Does your special needs child frequently rock, bob their knee, make annoying humming noises, squint or smell strange things that they shouldn’t? These behaviours are sensory stimulation or stimming and they’re not simply normal. For a child on the autism spectrum, they’re an essential part of coping with life.
Providing Feedback to Our Senses
Stimming involves supplying feedback to the senses. There are five commonly discussed senses; sight, hearing, smell, taste and touch. There are also a few extra senses including equilibrioception (balance), interoception, and proprioception (your body’s position). Then of course, there are internal mental registers which seem able to receive stimulation of their own.
You’ll find that stimming behaviours address one or more senses, for example humming sends signals to both auditory and tactile senses (hearing and touch).
People on the autism spectrum often suffer from sensory overload. Note that sensory in this context applies to more than just the five senses. For example, hearing bad news or a sudden change of plan may not seem “sensory” to us but to the person on the spectrum, it’s an internal mental overload – and it causes a lot of stress.
Stimming as a Stress-Reducer
Stimming provides feedback which can distract and reassure a person on the autism spectrum. By rocking for instance, a person on the spectrum may engage their mental, proprioception, equilibrioception and tactile senses in other work which prevents them thinking about an issue which is affecting them.

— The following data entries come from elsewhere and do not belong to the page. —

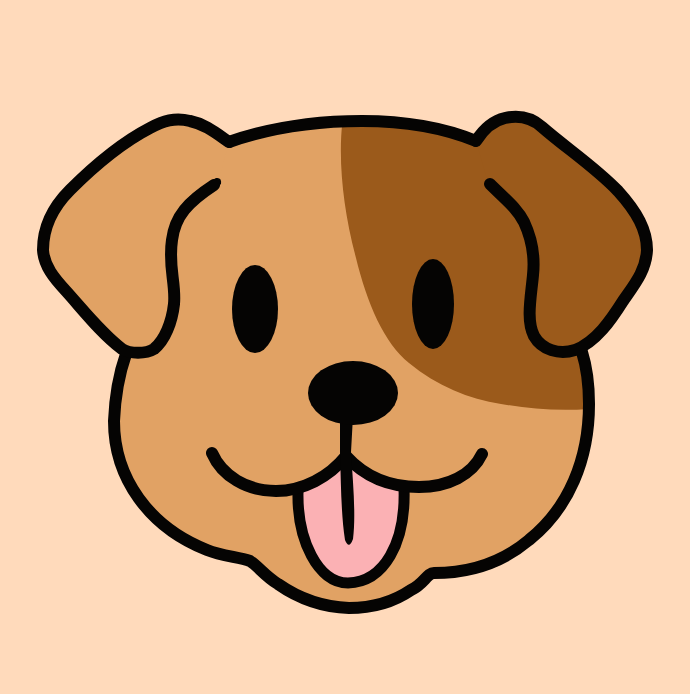
<!DOCTYPE html>
<html lang="en">
<head>
<meta charset="utf-8">
<title>Happy puppy</title>
<style>
  :root {
    --background: #ffdabb;
    --fur: #e1a264;
    --patch: #9b5a1b;
    --tongue: #fbb1b4;
    --ink: #050403;
  }
  html, body { margin: 0; overflow: hidden; background: var(--background); }
  svg { display: block; width: 690px; height: 694px; }
  .fur { fill: var(--fur); }
  .patch { fill: var(--patch); }
  .tongue { fill: var(--tongue); }
  .solid { fill: var(--ink); }
  .outline { fill: none; stroke: var(--ink); stroke-width: 12; stroke-linecap: round; stroke-linejoin: round; }
  .tongue-edge { stroke-width: 11; }
</style>
</head>
<body>
<svg viewBox="0 0 690 694" role="img" aria-label="Smiling brown puppy with its tongue out">
  <defs>
    <path id="head-shape" d="M229 142 C272 127 318 121 362 121 C403 121 442 127 476 141 L535 240 L582 352 C587 368 589 386 589 404 C589 459 569 508 529 540 C504 561 471 573 434 573 C427 573 424 584 411 590 C392 603 371 608 349 608 C321 607 298 598 278 584 C265 576 258 566 250 561 C238 557 222 556 207 550 C149 527 114 478 114 421 C115 397 119 374 126 354 L170 240 Z"/>
    <path id="left-ear-shape" d="M229 142 C216 133 205 124 190 121 C175 117 163 121 150 128 C123 142 94 166 70 190 C54 206 43 226 43 250 C44 266 54 278 66 291 C84 311 101 333 122 349 C130 354 146 354 154 349 C165 340 172 322 174 304 C176 283 168 267 172 240 C175 216 188 202 218 183 Z"/>
    <path id="right-ear-shape" d="M476 141 C483 130 492 121 505 118 C519 115 532 118 542 127 C566 148 595 167 618 191 C637 212 647 230 647 250 C646 271 634 285 623 301 C611 320 596 342 575 350 C559 355 542 350 534 336 C526 320 531 297 533 275 C535 256 531 237 524 222 C517 208 505 199 488 183 Z"/>
    <clipPath id="head-clip"><use href="#head-shape"/></clipPath>
  </defs>

  <rect width="690" height="694" fill="var(--background)"/>

  <g id="head">
    <use href="#head-shape" class="fur"/>
    <path class="patch" clip-path="url(#head-clip)" d="M344 110 C337 152 342 205 356 258 C367 303 384 343 409 363 C437 386 469 399 501 404 C532 409 562 412 600 408 L620 110 Z"/>
    <path class="outline" d="M229 142 C272 127 318 121 362 121 C403 121 442 127 476 141"/>
    <path class="outline" d="M582 352 C587 368 589 386 589 404 C589 459 569 508 529 540 C504 561 471 573 434 573 C427 573 424 584 411 590 C392 603 371 608 349 608 C321 607 298 598 278 584 C265 576 258 566 250 561 C238 557 222 556 207 550 C149 527 114 478 114 421 C115 397 119 374 126 354"/>
  </g>

  <g id="ears">
    <use href="#left-ear-shape" class="fur"/>
    <path class="outline" d="M229 142 C216 133 205 124 190 121 C175 117 163 121 150 128 C123 142 94 166 70 190 C54 206 43 226 43 250 C44 266 54 278 66 291 C84 311 101 333 122 349 C130 354 146 354 154 349 C165 340 172 322 174 304 C176 283 168 267 172 240 C175 216 188 202 214 185"/>
    <path class="solid" d="M178 210 C188 196 202 186 216 178 Q222 177 221 184 C207 197 194 204 184 216 Z"/>
    <use href="#right-ear-shape" class="patch"/>
    <path class="outline" d="M476 141 C483 130 492 121 505 118 C519 115 532 118 542 127 C566 148 595 167 618 191 C637 212 647 230 647 250 C646 271 634 285 623 301 C611 320 596 342 575 350 C559 355 542 350 534 336 C526 320 531 297 533 275 C535 256 531 237 524 222 C517 208 505 199 490 184"/>
  </g>

  <g id="eyes" class="solid">
    <ellipse cx="255" cy="309" rx="23" ry="44"/>
    <ellipse cx="433" cy="304" rx="21" ry="45"/>
  </g>

  <g id="muzzle">
    <path class="tongue" d="M346 460 C334 474 316 486 298 490 C297 540 318 581 348 582 C382 581 405 545 403 486 C382 482 361 473 346 460 Z"/>
    <path class="outline tongue-edge" d="M298 492 C297 540 318 583 348 583 C384 582 406 543 404 488"/>
    <path class="outline" d="M212 453 C222 476 247 491 276 491 C303 491 329 477 346 456 C365 477 390 487 419 487 C448 487 472 475 482 454"/>
    <path class="solid" d="M340 416 L353 416 L351 452 C353 483 356 515 353 539 Q349 550 345 540 C341 514 341 483 340 452 Z"/>
    <ellipse class="solid" cx="353" cy="393" rx="45" ry="32"/>
  </g>
</svg>
</body>
</html>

This is the reason why you’ll notice an increase in stimming behaviour when your child is under stress.
Of course, most stimming behaviours occur naturally without any intention on an individual’s behalf to use them to deal with particular stress. A child may stim simply because it feels good. They may also be completely unaware that they are stimming.
These behaviours can be quite annoying at times as they draw unwanted attention to your child in the form of bullying and they can can often be damaging too. One of my son’s worst stims involved chewing on his shirts. The behaviour has only recently stopped – and he’s twelve. You can imagine our disappointment at finding every one of his shirts chewed with no possibility of handing them down to his younger brother.
- Unfortunately, there’s little you can do to stop stimming, though making the child aware of a stim is a good first step.
- Where possible, you can try to encourage your child towards less obvious stims, but be careful. I know parents who just wanted their children to stop nail-biting and when a new stim emerged it was far more obvious and dangerous. Sometimes you just have to accept the small things.
- The next time you see your child stimming, try to think about the senses that are being used and the issues which need calming. It could be something that is on your child’s mind or it could simply be that your music in another room is too loud.
Stimming is normal and we all do it. Perhaps we don’t do it to the same extent as people on the autism spectrum but maybe that’s just because we’ve found other, “more civilised” ways to stim. Listening to music, chewing gum, smoking, playing with our pens and tapping our fingers are all forms of stimming and they help to make us feel calm.